## Exercise instructions
Lines in which "stage" appears should be pulled from the data below.
[[ Supplied data, beginning ]]
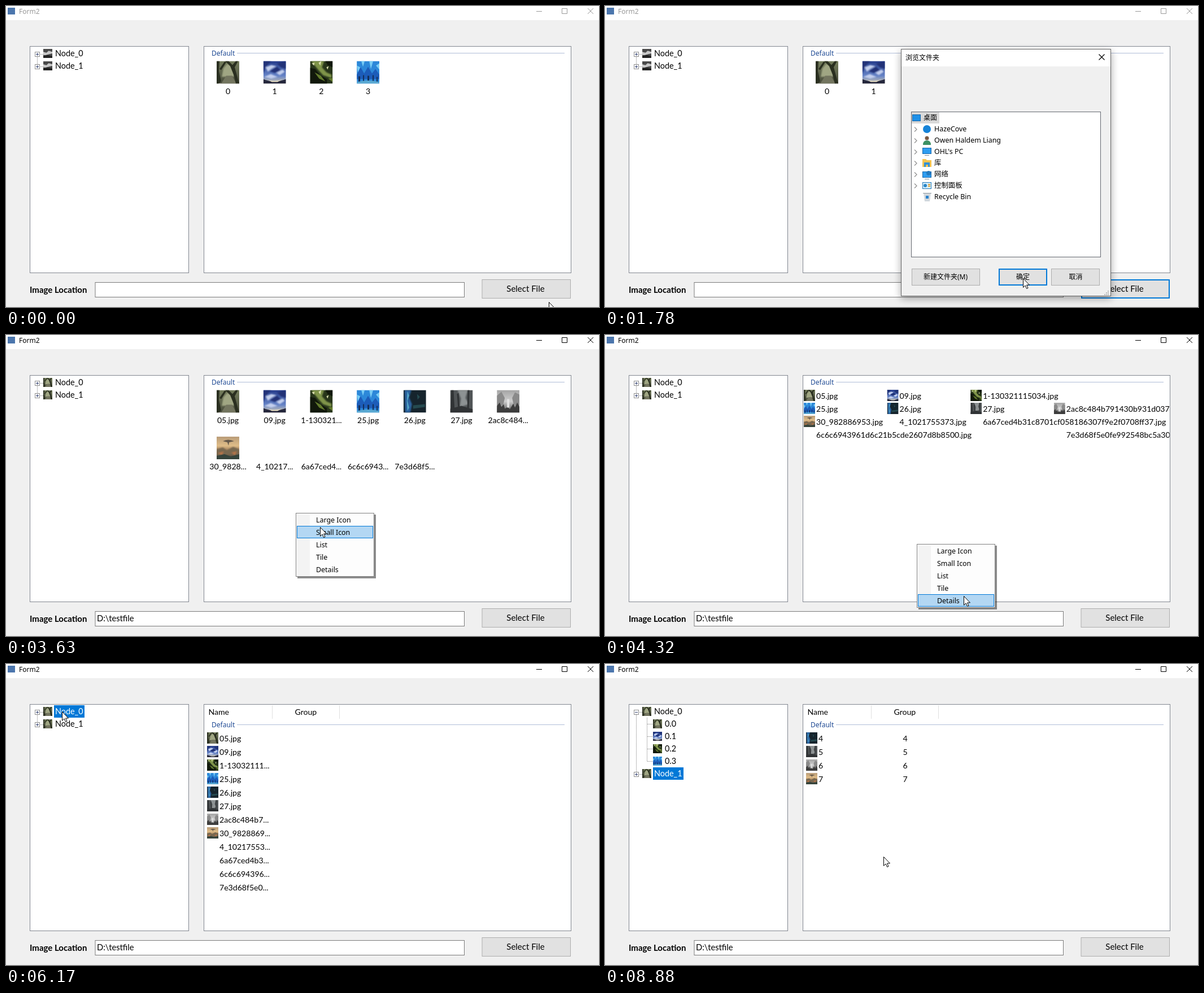
An HTML page that plays this animation: 1050 px wide and 533 px high, repeating every 8.96 s.

```html
<!DOCTYPE html>
<html lang="zh-CN">
<head>
<meta charset="utf-8">
<title>Form2</title>
<style>
  html, body { margin: 0; width: 100%; height: 100%; overflow: hidden; background: #f0f0f0; }
  svg { display: block; }
  text { font: 14.08px Lato, sans-serif; white-space: pre; }
  .ui { font: 12.4px "Noto Sans", "Noto Sans CJK SC", "Noto Sans CJK", sans-serif; }
  .cn { font: 12px "Noto Sans", "Noto Sans CJK SC", "Noto Sans CJK", sans-serif; }
  .group { font: 12px "Noto Sans", sans-serif; fill: #1f4a94; }
  .node { font-size: 14.4px; }
  .field { font-size: 14.7px; }
  .button { font-size: 15px; }
  .label { font: bold 15px Lato, sans-serif; }
  .mid { text-anchor: middle; }
  .white { fill: #fff; }
  .dots { stroke: #808080; stroke-dasharray: 1 1; }
  #dialog { filter: drop-shadow(0 4px 7px rgba(0, 0, 0, .35)); }
  .menu { filter: drop-shadow(3px 3px .6px rgba(0, 0, 0, .45)); }
</style>
</head>
<body>
<svg id="stage" width="1050" height="533" viewBox="0 0 1050 533">
  <defs>
    <clipPath id="listClip"><path d="M351 72H999.5V472H351Z"/></clipPath>
    <filter id="soft"><feGaussianBlur stdDeviation="1"/></filter>
    <linearGradient id="wood" x2="0" y2="1"><stop stop-color="#747d5c"/><stop offset="1" stop-color="#4a4d3d"/></linearGradient>
    <linearGradient id="sky" x2="0" y2="1"><stop stop-color="#263d8c"/><stop offset=".65" stop-color="#6482c6"/><stop offset="1" stop-color="#d8cfb4"/></linearGradient>
    <linearGradient id="dusk" x2="0" y2="1"><stop stop-color="#b99c78"/><stop offset=".4" stop-color="#e0bd88"/><stop offset=".6" stop-color="#a5815c"/><stop offset="1" stop-color="#3c4038"/></linearGradient>
    <linearGradient id="fog" x2="0" y2="1"><stop stop-color="#a4a4a4"/><stop offset=".5" stop-color="#cecece"/><stop offset="1" stop-color="#4a4a4a"/></linearGradient>

    <symbol id="t0" viewBox="0 0 40 40">
      <path fill="url(#wood)" d="M0 0H40V40H0Z"/>
      <path fill="#a0a683" filter="url(#soft)" d="M9 28L12 13 19 5 28 10 32 27Z"/>
      <path fill="#73755f" d="M8 40L17 26H27L35 40Z"/>
      <path fill="#2a2f20" d="M0 0H5L4 18 8 36 3 40H0ZM40 40H34L30 24 24 9 15 0H21L28 7 34 0H38L32 11 36 26ZM5 14L14 1 17 2 8 16Z"/>
    </symbol>
    <symbol id="t1" viewBox="0 0 40 40">
      <path fill="url(#sky)" d="M0 0H40V40H0Z"/>
      <g filter="url(#soft)"><path fill="#203377" d="M0 0H14L5 9 0 22ZM24 4L40 0V14L31 11ZM11 18L24 10 31 16 20 21Z"/>
      <path fill="#c3cfed" d="M4 11L14 7 23 9 14 14 8 19ZM23 21L34 15 38 19 29 25ZM2 28L13 23 25 28 14 31Z"/></g>
      <path fill="#25273c" d="M0 32Q19 40 40 32V40H0Z"/>
      <path fill="#eee4c5" d="M9 34Q22 37 33 33L25 37H15Z"/>
    </symbol>
    <symbol id="t2" viewBox="0 0 40 40">
      <path fill="#27351a" d="M0 0H40V40H0Z"/>
      <path fill="#7f9448" filter="url(#soft)" d="M2 0H25L21 11 29 20 38 24V30L23 25 14 15Z"/>
      <path fill="#dce0b0" d="M15 3L20 0 18 8ZM3 4L8 3 7 8ZM29 11L33 9 31 15Z"/>
      <path fill="#11180b" d="M0 12L9 14 18 25 30 32V40H0ZM27 0H40V11L31 7Z"/>
      <path fill="#627b2c" d="M8 20L19 26 27 36 16 31ZM32 31L40 30V37Z"/>
    </symbol>
    <symbol id="t3" viewBox="0 0 40 40">
      <path fill="#2c88d9" d="M0 0H40V40H0Z"/>
      <path fill="#79cdf5" d="M8 0H14L11 10ZM22 0H29L25 14ZM0 8L6 11 2 20ZM34 8L40 4V15Z"/>
      <path fill="#1c5cb9" d="M0 24L7 11 13 22 20 10 27 22 33 14 40 24V32H0Z"/>
      <path fill="#122e58" d="M3 27H6V38H3ZM11 25H13V37H11ZM19 26H22V38H19ZM28 25H30V37H28ZM35 28H37V38H35Z"/>
      <path fill="#5aa9d2" d="M0 37Q20 32 40 37V40H0Z"/>
    </symbol>
    <symbol id="t4" viewBox="0 0 40 40">
      <path fill="#16242d" d="M0 0H40V40H0Z"/>
      <path fill="#2a629f" filter="url(#soft)" d="M2 0H14L10 13 15 25 12 40H3Z"/>
      <path fill="#55a9c9" d="M7 2L10 10 7 19 10 31 7 37 6 20Z"/>
      <path fill="#254a50" d="M17 27L38 25V30L17 33ZM24 7L29 12 25 17Z"/>
    </symbol>
    <symbol id="t5" viewBox="0 0 40 40">
      <path fill="#505456" d="M0 0H40V40H0Z"/>
      <path fill="#8d9293" filter="url(#soft)" d="M13 0H31L27 14 33 25 17 30 19 15Z"/>
      <path fill="#303335" d="M2 0H6L8 38H1ZM12 7L15 5 17 33H14ZM31 0H34L33 39H30ZM0 33L20 28 40 34V40H0Z"/>
    </symbol>
    <symbol id="t6" viewBox="0 0 40 40">
      <path fill="url(#fog)" d="M0 0H40V40H0Z"/>
      <path fill="#8a8a8a" d="M0 10L8 3 14 14 11 27H0ZM40 8L32 4 27 14 30 27H40Z"/>
      <path fill="#3d3d3d" d="M0 28L5 22 8 30 12 25 14 33 19 30 23 34 29 24 32 31 36 22 40 30V40H0Z"/>
      <path fill="#e4e4e4" d="M18 16H22V31H18Z"/>
    </symbol>
    <symbol id="t7" viewBox="0 0 40 40">
      <path fill="url(#dusk)" d="M0 0H40V40H0Z"/>
      <path fill="#65584a" d="M11 8Q20 3 31 8L22 10 21 16 19 10Z"/>
      <path fill="#786850" filter="url(#soft)" d="M0 22L11 19 18 24 29 18 40 22V31H0Z"/>
      <path fill="#b77448" filter="url(#soft)" d="M2 29L13 26 9 33ZM26 28L36 26 32 33Z"/>
      <path fill="#36443c" d="M0 34L14 31 25 35 40 31V40H0Z"/>
    </symbol>
    <symbol id="t8" viewBox="0 0 40 40">
      <path fill="#4a4a4a" d="M0 0H40V40H0Z"/>
      <path fill="#c8c8c8" filter="url(#soft)" d="M0 13L14 17 24 8 40 13V20L24 24 11 29 0 27Z"/>
      <path fill="#222" d="M0 30L17 26 40 32V40H0Z"/>
    </symbol>
  </defs>
</svg>
<script>
const LOOP = 8960, CLICK = 470, OPEN = 620, CLOSE = 1850, LOAD = 1930;
const SMALL = 3940, DETAILS = 4780, EXPAND = 6800, CHILD = 7180, PARENT = 7800, LAST = 8570;

// Cursor stops: time, x, y
const stops = [
  [60, 961, 524], [140, 936, 505], [660, 936, 505], [940, 221, 196], [1020, 232, 200],
  [1320, 598, 268], [1380, 598, 268], [1550, 856, 441], [1660, 856, 441], [1780, 740, 482],
  [1860, 740, 482], [2300, 424, 187], [2900, 424, 187], [3090, 513, 315], [3500, 513, 315],
  [3630, 556, 340], [3780, 556, 340], [3860, 565, 350], [3940, 565, 350], [4060, 552, 370],
  [4320, 635, 462], [4400, 635, 462], [4630, 640, 477], [4800, 640, 477], [5620, 52, 84],
  [5740, 52, 84], [5860, 99, 84], [6200, 99, 84], [6400, 65, 87], [6520, 65, 87],
  [6570, 58, 86], [6760, 58, 86], [6950, 112, 108], [7160, 112, 108], [7240, 114, 110],
  [7660, 114, 110], [7790, 98, 83], [7860, 98, 83], [8100, 110, 182], [8220, 110, 182],
  [8270, 110, 186], [8380, 110, 186], [8420, 110, 194], [8560, 110, 194], [8870, 493, 341]
];

const files = ["05.jpg", "09.jpg", "1-130321115034.jpg", "25.jpg", "26.jpg", "27.jpg",
  "2ac8c484b791430b931d0373.jpg", "30_982886953.jpg", "4_1021755373.jpg",
  "6a67ced4b31c8701cf058186307f9e2f0708ff37.jpg", "6c6c6943961d6c21b5cde2607d8b8500.jpg",
  "7e3d68f5e0fe992548bc5a301.jpg"];
const smallCells = [0, 1, 2, 4, 5, 6, 7, 8, 9, 10, 12, 15];

const text = (x, y, s, cls = "") => `<text x="${x}" y="${y}" class="${cls}">${s}</text>`;
const rect = (x, y, w, h, fill, stroke = "none", sw = 1) =>
  `<rect x="${x}" y="${y}" width="${w}" height="${h}" fill="${fill}" stroke="${stroke}" stroke-width="${sw}"/>`;
const line = (d, stroke, w = 1) => `<path d="${d}" fill="none" stroke="${stroke}" stroke-width="${w}"/>`;
const fill = (d, color) => `<path d="${d}" fill="${color}"/>`;
const thumb = (i, x, y, size) => i > 8 ? "" : `<use href="#t${i}" x="${x}" y="${y}" width="${size}" height="${size}"/>`;
const show = (on, ...parts) => `<g data-on="${on}">${parts.join("")}</g>`;
const cut = (s, n) => s.length > 10 ? s.slice(0, n) + "..." : s;
const photo = i => i < 8 ? i : 9;

// Main window
const caption = color => `<g fill="${color}">${text(23, 14, "Form2", "cn")}</g>` +
  line("M939 9.5H949M984.5 4.5H993.5V13.5H984.5ZM1030 4L1040 14M1040 4L1030 14", color);

const pushButton = (x, y, w, h, focus) => focus
  ? rect(x + .5, y + .5, w - 1, h - 1, "#e1e1e1", "#0078d7", 2)
  : rect(x, y, w, h, "#e1e1e1", "#adadad");

const frame = () => rect(0, 0, 1050, 25, "#fff") + rect(3, 3, 13, 12, "#4c76ad") +
  show(`0-${CLICK},${OPEN}-${CLOSE}`, caption("#999")) +
  show(`${CLICK}-${OPEN},${CLOSE}-${LOOP}`, caption("#000")) +
  rect(42.5, 71.5, 281, 401, "#fff", "#828790") +
  rect(350.5, 71.5, 650, 401, "#fff", "#828790") +
  text(42, 508, "Image Location", "label") +
  rect(158, 489.5, 653.5, 26, "#fff", "#7a7a7a") +
  show(`${LOAD}-${LOOP}`, text(161, 507, "D:\\testfile", "field")) +
  show(`0-70,3470-${LOOP}`, pushButton(843, 484.5, 156.5, 33)) +
  show(`70-${CLICK}`, rect(843.5, 484.5, 156, 33, "#e5f1fb", "#0078d7")) +
  show(`${CLICK}-3470`, pushButton(843.5, 484.5, 156, 33, true)) +
  text(920, 506, "Select File", "button mid");

// Left tree
const rowY = row => 84 + 22 * row;
const nodeText = (x, row, s, cls = "") => text(x, rowY(row) + 5, s, "node " + cls);
const marker = (row, open) => {
  const y = rowY(row) + 1.5;
  return rect(51.5, y - 4, 8, 8, "#fff", "#919191") +
    line(`M53 ${y}H58` + (open ? "" : `M55.5 ${y - 2.5}V${y + 2.5}`), "#3c4a78") +
    `<path class="dots" d="M61 ${y}H66"/>`;
};
const root = (row, s) => nodeText(87, row, s) +
  show(`0-${LOAD}`, thumb(8, 66, rowY(row) - 8, 16)) +
  show(`${LOAD}-${LOOP}`, thumb(0, 66, rowY(row) - 8, 16));
const child = i => `<path class="dots" d="M75 ${rowY(i + 1) + .5}H85"/>` +
  thumb(i, 85, rowY(i + 1) - 8, 16) + nodeText(106, i + 1, "0." + i);
const selected = (on, x, row, w, s) =>
  show(on, rect(x, rowY(row) - 11, w, 22, "#0078d7"), nodeText(x + 2, row, s, "white"));

const tree = () => root(0, "Node_0") +
  show(`0-${EXPAND}`, `<path class="dots" d="M55.5 90V103"/>`, marker(0), root(1, "Node_1"), marker(1)) +
  show(`${EXPAND}-${LOOP}`, `<path class="dots" d="M55.5 90V191M74.5 95V173"/>`, marker(0, true),
    [0, 1, 2, 3].map(child).join(""), root(5, "Node_1"), marker(5)) +
  selected(`5870-${CHILD},${PARENT}-${LAST}`, 85, 0, 54, "Node_0") +
  selected(`${CHILD}-${PARENT}`, 104, 1, 24, "0.0") +
  selected(`${LAST}-${LOOP}`, 85, 5, 54, "Node_1");

// Right list
const groupBar = y => text(364, y + 5, "Default", "group") + line(`M409 ${y + .5}H989`, "#b0bdd8");
const largeView = names => groupBar(83) + names.map((s, i) => {
  const x = 393 + 82.7 * (i % 7), y = 97.5 + 82.5 * Math.floor(i / 7);
  return thumb(photo(i), x - 20, y, 40) + text(x, y + 58, cut(s, s.includes("_") ? 7 : 8), "mid");
}).join("");
const smallView = () => groupBar(83) + files.map((s, i) => {
  const x = 352 + 147.6 * (smallCells[i] % 4), y = 97 + 23 * Math.floor(smallCells[i] / 4);
  return thumb(photo(i), x, y, 20) + text(x + 22, y + 16, s);
}).join("");
const detailRows = (names, first = 0, grouped = false) => groupBar(107) + names.map((s, i) => {
  const y = 121 + 24 * i;
  return thumb(photo(i + first), 356, y, 20) + text(378, y + 16, cut(s, 10)) +
    (grouped ? text(527.5, y + 16, s) : "");
}).join("");
const numbers = from => [0, 1, 2, 3].map(i => String(from + i));

const list = () => `<g clip-path="url(#listClip)">` +
  show(`0-${LOAD}`, largeView(numbers(0))) +
  show(`${LOAD}-${SMALL}`, largeView(files)) +
  show(`${SMALL}-${DETAILS}`, smallView()) +
  show(`${DETAILS}-${LOOP}`, text(358.5, 90, "Name"), text(511.5, 90, "Group"),
    line("M471.5 73V97M590.5 73V97", "#e0e0e0")) +
  show(`${DETAILS}-${CHILD}`, detailRows(files)) +
  show(`${PARENT}-8650`, detailRows(numbers(0), 0, true)) +
  show(`8650-${LOOP}`, detailRows(numbers(4), 4, true)) + "</g>";

// Folder dialog
const screen = (x, y) => rect(x + .5, y + .5, 15, 10, "#2f9df0", "#1767ad") + fill(`M${x + 4} ${y + 13}h8v1h-8Z`, "#7f8c99");
const folderIcons = [
  `<circle cx="570" cy="218" r="7" fill="#1683d8"/>`,
  `<circle cx="570" cy="234" r="3.5" fill="#7b5b45"/>` + fill("M563 246Q563 238 570 238T577 246Z", "#3d9163"),
  screen(562, 251),
  fill("M562 271H568L570 273H578V285H562Z", "#f5c451") + fill("M565 277H575V285H572V281H568V285H565Z", "#3290d6"),
  screen(562, 293) + `<circle cx="573" cy="296" r="4" fill="#2479bd"/>`,
  rect(562.5, 312.5, 15, 11, "#d8effc", "#1f78b8") + `<circle cx="567" cy="318" r="3" fill="#2886c8"/>` +
    line("M572 316H576M572 319H576", "#e0a030", 2),
  fill("M564 331H577L575 346H566Z", "#d2d8dd") + line("M563 331.5H578", "#8e979e") + rect(568, 336, 5, 5, "#2a82cc")
];
const folders = ["HazeCove", "Owen Haldem Liang", "OHL's PC", "库", "网络", "控制面板", "Recycle Bin"];
const grip = [[0, 2], [1, 1], [1, 2], [2, 0], [2, 1], [2, 2]];

const dialog = () => show(`${OPEN}-${CLOSE}`, `<g id="dialog">`,
  rect(524.5, 76.5, 371, 437, "#f0f0f0", "#666"), rect(525, 77, 370, 30, "#fff"), "</g>",
  text(532, 96, "浏览文件夹", "cn"), line("M874.5 85.5L884.5 95.5M884.5 85.5L874.5 95.5", "#000", 1.2),
  rect(542.5, 187.5, 335, 257, "#fff", "#646870"),
  rect(543, 188, 49, 20, "#d9d9d9"), rect(544.5, 192.5, 14, 11, "#1e90e8", "#1464a8"), text(564, 202, "桌面", "cn"),
  folders.map((s, i) => folderIcons[i] + text(583, 222 + 20 * i, s, "ui") +
    (i < 6 ? line(`M548 ${214.5 + 20 * i}l4 4l-4 4`, "#8c8c8c", 1.2) : "")).join(""),
  pushButton(543.5, 465.5, 120, 29), text(603, 484, "新建文件夹(M)", "cn mid"),
  pushButton(697.5, 465.5, 85, 29, true), text(740, 484, "确定", "cn mid"),
  pushButton(790.5, 465.5, 85, 29), text(833.5, 484, "取消", "cn mid"),
  grip.map(([x, y]) => rect(884 + 3 * x, 504 + 3 * y, 2, 2, "#b8b8b8")).join(""));

// Context menu, drawn around its own corner
const menuItems = ["Large Icon", "Small Icon", "List", "Tile", "Details"];
const menu = (from, to, x, y) => show(`${from}-${to}`, `<g transform="translate(${x} ${y})">`,
  `<g class="menu">${rect(.5, .5, 138, 112, "#fdfdfd", "#808080")}</g>`, rect(2, 2, 23, 109, "#f3f3f3"),
  `<rect class="hover" data-x="${x}" data-y="${y}" x="2.5" width="134" height="21" fill="#b3d7f3" stroke="#0078d7"/>`,
  menuItems.map((s, i) => text(36, 17 + 22 * i, s, "ui")).join(""), "</g>");

const arrow = `<path id="cursor" d="M.5 .5V16.3L4.1 12.9 6.6 18.5 9 17.4 6.6 12H11.5Z" fill="#fff" stroke="#000"/>`;

const stage = document.getElementById("stage");
stage.insertAdjacentHTML("beforeend", frame() + tree() + list() +
  menu(3470, SMALL, 513, 315) + menu(4080, DETAILS, 552, 370) + dialog() + arrow);

const cursor = document.getElementById("cursor");
const hovers = [...stage.querySelectorAll(".hover")];
const timed = [...stage.querySelectorAll("[data-on]")].map(el => ({
  el, spans: el.dataset.on.split(",").map(s => s.split("-").map(Number))
}));

function cursorAt(t) {
  const n = stops.findIndex(s => s[0] > t);
  if (n < 1) return (n ? stops[stops.length - 1] : stops[0]).slice(1);
  const a = stops[n - 1], b = stops[n];
  const u = (t - a[0]) / (b[0] - a[0]), k = u * u * (3 - 2 * u);
  return [a[1] + (b[1] - a[1]) * k, a[2] + (b[2] - a[2]) * k];
}

function draw() {
  const t = performance.now() % LOOP;
  for (const { el, spans } of timed)
    el.style.display = spans.some(([a, b]) => t >= a && t < b) ? "" : "none";
  const [x, y] = cursorAt(t).map(Math.round);
  cursor.setAttribute("transform", `translate(${x} ${y})`);
  for (const el of hovers) {
    const dx = x - el.dataset.x, dy = y - el.dataset.y;
    el.style.display = dx > 1 && dx < 138 && dy > 1 && dy < 112 ? "" : "none";
    el.setAttribute("y", 1.5 + 22 * Math.floor((dy - 1) / 22));
  }
  requestAnimationFrame(draw);
}
draw();
</script>
</body>
</html>
```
[[ Supplied data, end ]]
## Answer for the task
<svg id="stage" width="1050" height="533" viewBox="0 0 1050 533">
const stage = document.getElementById("stage");
stage.insertAdjacentHTML("beforeend", frame() + tree() + list() +
const hovers = [...stage.querySelectorAll(".hover")];
const timed = [...stage.querySelectorAll("[data-on]")].map(el => ({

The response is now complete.